* **TASK ITEM**:
Find every line in the records below that contains "width", and copy it.

[Saved data entries]

::::::

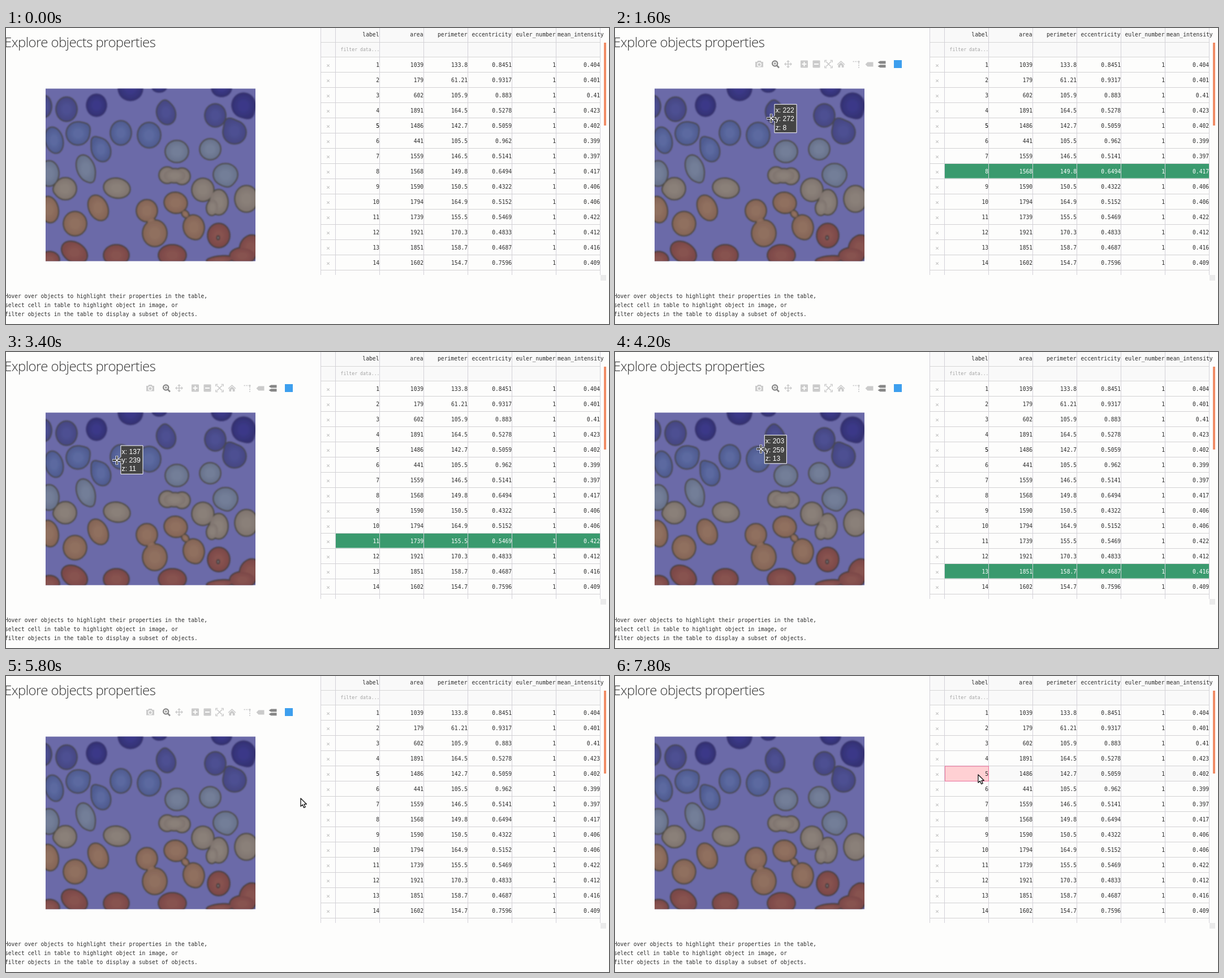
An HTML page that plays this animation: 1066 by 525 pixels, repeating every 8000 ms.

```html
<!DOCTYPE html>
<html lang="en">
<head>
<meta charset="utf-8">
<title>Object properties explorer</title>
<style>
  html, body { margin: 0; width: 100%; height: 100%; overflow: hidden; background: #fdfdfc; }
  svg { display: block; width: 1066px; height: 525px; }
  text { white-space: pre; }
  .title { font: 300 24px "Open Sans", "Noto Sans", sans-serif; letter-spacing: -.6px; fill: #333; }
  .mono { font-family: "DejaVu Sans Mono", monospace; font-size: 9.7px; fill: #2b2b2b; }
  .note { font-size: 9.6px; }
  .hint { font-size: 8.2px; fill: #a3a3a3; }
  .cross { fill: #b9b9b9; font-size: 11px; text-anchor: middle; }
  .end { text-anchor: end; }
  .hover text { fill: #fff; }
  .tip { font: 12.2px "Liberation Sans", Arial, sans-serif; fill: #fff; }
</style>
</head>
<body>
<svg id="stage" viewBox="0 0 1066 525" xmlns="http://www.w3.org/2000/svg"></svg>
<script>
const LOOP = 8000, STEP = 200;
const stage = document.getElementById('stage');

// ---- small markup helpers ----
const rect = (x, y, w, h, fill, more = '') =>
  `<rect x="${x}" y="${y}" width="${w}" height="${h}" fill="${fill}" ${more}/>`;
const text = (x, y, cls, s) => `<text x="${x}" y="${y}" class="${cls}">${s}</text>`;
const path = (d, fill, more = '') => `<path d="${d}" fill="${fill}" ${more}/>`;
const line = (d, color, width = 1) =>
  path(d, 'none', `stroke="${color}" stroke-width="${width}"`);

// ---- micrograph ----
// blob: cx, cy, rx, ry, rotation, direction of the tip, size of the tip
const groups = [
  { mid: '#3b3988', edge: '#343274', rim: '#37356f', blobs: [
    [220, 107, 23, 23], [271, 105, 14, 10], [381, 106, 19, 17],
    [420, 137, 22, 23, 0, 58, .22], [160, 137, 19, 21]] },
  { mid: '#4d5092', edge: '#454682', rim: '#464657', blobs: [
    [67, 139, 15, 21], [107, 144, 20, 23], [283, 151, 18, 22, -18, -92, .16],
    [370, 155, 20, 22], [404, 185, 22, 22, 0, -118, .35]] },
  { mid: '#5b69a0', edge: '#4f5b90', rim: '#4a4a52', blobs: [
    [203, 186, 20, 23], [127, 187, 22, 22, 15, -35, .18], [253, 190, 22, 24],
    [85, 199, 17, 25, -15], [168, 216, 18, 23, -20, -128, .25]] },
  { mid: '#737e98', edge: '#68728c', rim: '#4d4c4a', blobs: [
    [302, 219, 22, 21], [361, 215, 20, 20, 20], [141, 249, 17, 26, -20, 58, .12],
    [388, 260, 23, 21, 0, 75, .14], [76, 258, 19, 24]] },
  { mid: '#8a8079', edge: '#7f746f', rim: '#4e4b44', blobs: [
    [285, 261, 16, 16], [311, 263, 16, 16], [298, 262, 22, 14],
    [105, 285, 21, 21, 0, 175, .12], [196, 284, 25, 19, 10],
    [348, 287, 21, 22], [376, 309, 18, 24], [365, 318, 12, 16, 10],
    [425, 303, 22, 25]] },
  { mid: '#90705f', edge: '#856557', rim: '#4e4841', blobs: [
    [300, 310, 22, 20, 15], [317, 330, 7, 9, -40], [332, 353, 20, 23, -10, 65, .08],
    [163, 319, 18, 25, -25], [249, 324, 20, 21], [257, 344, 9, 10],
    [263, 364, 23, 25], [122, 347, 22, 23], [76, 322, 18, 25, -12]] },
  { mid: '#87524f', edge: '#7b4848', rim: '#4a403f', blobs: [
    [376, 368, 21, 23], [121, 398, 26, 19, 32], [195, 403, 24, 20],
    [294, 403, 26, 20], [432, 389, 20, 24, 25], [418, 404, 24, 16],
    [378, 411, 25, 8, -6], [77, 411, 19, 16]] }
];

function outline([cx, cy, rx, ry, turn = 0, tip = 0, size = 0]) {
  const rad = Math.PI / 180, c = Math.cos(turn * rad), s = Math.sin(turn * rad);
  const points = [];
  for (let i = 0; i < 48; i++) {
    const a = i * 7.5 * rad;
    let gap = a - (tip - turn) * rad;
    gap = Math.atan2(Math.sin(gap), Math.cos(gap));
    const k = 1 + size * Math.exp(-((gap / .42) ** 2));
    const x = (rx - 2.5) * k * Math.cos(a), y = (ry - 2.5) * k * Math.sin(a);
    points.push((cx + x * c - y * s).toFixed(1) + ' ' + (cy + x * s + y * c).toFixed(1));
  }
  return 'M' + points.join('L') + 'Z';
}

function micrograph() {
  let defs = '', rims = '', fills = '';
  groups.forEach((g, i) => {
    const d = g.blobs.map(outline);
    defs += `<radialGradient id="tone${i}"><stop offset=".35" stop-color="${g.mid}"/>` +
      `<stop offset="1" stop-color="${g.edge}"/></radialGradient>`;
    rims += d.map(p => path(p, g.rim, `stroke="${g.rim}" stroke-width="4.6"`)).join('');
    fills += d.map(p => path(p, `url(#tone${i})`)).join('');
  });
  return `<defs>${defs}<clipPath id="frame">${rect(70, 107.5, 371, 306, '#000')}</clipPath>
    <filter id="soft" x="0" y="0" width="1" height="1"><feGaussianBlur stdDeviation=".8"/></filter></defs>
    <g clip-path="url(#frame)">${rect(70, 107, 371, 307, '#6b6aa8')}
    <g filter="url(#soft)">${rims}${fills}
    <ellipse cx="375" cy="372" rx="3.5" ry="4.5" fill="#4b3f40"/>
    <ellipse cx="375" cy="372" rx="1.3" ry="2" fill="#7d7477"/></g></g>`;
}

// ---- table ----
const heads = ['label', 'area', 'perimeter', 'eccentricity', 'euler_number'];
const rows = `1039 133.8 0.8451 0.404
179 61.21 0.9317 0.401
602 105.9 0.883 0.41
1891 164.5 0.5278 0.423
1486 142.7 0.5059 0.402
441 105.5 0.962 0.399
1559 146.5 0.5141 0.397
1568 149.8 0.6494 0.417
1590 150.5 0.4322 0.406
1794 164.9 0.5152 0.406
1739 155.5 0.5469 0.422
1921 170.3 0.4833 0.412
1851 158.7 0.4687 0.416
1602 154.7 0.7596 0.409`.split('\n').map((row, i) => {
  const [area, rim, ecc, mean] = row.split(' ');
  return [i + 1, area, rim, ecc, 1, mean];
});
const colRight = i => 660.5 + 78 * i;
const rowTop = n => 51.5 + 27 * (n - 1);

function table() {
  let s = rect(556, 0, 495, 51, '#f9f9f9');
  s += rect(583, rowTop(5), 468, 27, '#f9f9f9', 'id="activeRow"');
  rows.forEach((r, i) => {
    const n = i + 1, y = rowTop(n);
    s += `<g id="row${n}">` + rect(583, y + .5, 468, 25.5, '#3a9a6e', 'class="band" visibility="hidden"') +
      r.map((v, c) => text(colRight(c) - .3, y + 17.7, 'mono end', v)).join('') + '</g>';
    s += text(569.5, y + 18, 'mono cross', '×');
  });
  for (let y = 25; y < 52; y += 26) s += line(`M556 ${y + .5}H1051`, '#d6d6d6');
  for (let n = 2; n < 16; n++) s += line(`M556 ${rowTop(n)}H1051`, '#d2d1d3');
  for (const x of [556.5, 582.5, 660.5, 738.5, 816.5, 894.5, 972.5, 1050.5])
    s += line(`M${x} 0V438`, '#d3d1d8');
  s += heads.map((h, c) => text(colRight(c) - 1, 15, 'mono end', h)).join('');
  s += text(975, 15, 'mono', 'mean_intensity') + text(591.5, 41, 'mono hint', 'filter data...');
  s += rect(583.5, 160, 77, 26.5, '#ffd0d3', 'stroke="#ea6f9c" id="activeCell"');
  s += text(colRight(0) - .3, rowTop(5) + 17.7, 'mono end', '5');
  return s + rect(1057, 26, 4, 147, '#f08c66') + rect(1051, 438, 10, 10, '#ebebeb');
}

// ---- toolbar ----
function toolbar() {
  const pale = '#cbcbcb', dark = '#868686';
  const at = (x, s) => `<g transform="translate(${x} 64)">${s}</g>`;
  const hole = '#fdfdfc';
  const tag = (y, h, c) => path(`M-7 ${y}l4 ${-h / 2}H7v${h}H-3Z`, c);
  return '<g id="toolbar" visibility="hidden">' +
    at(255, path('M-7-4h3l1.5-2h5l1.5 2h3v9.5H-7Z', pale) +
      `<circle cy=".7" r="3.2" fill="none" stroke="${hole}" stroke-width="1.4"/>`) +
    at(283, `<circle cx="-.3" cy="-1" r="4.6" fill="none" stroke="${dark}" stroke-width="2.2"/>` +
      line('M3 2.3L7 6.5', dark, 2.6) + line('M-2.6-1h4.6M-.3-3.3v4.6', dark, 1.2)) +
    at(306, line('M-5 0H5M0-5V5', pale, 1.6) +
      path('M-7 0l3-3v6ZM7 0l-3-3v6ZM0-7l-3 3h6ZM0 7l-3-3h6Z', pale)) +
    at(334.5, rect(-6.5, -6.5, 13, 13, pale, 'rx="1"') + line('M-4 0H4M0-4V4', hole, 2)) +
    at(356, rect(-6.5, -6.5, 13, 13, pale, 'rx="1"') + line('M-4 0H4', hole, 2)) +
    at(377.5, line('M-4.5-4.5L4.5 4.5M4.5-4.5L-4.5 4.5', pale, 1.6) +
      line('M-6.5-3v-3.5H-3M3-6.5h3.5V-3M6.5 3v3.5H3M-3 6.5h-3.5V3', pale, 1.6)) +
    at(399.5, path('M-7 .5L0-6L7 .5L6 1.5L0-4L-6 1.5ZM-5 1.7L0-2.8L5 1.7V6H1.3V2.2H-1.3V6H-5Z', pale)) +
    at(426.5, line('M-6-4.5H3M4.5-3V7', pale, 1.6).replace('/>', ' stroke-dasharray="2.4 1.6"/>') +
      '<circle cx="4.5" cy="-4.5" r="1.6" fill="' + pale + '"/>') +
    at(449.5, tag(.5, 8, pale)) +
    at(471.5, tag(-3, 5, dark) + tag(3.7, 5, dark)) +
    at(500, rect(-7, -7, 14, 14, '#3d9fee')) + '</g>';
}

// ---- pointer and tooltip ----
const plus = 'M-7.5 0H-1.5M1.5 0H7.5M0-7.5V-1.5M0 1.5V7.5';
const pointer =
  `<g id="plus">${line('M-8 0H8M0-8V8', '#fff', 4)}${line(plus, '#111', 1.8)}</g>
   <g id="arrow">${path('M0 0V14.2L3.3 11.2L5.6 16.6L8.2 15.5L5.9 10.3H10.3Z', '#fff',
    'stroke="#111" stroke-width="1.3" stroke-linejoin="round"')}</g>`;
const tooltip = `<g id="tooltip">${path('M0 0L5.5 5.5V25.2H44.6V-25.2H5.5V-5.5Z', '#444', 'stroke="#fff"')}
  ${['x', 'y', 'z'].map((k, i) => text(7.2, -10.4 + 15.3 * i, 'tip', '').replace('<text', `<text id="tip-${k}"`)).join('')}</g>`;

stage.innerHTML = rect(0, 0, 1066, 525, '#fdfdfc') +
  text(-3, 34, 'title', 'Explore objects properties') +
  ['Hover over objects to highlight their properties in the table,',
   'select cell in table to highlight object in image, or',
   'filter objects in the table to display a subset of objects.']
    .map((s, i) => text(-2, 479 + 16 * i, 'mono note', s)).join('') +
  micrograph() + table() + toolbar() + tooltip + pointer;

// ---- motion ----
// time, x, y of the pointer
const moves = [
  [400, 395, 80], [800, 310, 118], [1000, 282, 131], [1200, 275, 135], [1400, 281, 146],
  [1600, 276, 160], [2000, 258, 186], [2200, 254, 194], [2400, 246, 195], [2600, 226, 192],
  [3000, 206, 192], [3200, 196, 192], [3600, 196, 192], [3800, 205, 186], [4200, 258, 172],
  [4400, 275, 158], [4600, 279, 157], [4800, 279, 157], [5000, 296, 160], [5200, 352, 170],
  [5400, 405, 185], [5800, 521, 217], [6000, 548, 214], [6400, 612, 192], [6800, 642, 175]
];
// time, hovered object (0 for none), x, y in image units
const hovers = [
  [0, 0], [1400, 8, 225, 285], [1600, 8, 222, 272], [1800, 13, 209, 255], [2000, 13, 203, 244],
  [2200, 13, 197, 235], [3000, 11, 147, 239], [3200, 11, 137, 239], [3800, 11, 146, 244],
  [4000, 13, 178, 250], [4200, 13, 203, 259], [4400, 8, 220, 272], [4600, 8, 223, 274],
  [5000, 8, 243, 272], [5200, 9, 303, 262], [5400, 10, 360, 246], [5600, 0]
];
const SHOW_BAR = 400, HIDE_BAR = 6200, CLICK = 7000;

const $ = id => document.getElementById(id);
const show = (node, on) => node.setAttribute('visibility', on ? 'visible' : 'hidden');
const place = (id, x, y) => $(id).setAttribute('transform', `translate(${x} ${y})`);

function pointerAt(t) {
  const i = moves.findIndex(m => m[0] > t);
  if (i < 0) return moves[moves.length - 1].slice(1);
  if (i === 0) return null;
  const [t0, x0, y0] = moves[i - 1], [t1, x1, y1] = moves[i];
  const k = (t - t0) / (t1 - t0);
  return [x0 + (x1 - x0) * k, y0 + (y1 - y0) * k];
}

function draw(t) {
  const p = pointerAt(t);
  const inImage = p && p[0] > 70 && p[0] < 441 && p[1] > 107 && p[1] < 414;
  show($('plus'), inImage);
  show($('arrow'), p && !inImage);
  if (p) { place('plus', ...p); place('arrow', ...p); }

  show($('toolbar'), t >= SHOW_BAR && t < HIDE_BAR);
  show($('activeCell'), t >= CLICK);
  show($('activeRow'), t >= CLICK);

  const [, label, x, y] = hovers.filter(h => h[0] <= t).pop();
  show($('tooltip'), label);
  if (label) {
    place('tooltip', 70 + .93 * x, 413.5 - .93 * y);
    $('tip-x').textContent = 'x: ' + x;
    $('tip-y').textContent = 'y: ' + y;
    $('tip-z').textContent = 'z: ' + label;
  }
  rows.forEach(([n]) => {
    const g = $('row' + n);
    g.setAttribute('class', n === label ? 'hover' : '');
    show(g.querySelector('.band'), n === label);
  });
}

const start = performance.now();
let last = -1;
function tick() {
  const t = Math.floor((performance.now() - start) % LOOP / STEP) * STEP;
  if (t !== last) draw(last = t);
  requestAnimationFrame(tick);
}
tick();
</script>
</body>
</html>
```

::::::

* **THE ANSWER**:
  html, body { margin: 0; width: 100%; height: 100%; overflow: hidden; background: #fdfdfc; }
  svg { display: block; width: 1066px; height: 525px; }
  `<rect x="${x}" y="${y}" width="${w}" height="${h}" fill="${fill}" ${more}/>`;
const line = (d, color, width = 1) =>
  path(d, 'none', `stroke="${color}" stroke-width="${width}"`);
    rims += d.map(p => path(p, g.rim, `stroke="${g.rim}" stroke-width="4.6"`)).join('');
    <filter id="soft" x="0" y="0" width="1" height="1"><feGaussianBlur stdDeviation=".8"/></filter></defs>
      `<circle cy=".7" r="3.2" fill="none" stroke="${hole}" stroke-width="1.4"/>`) +
    at(283, `<circle cx="-.3" cy="-1" r="4.6" fill="none" stroke="${dark}" stroke-width="2.2"/>` +
    'stroke="#111" stroke-width="1.3" stroke-linejoin="round"')}</g>`;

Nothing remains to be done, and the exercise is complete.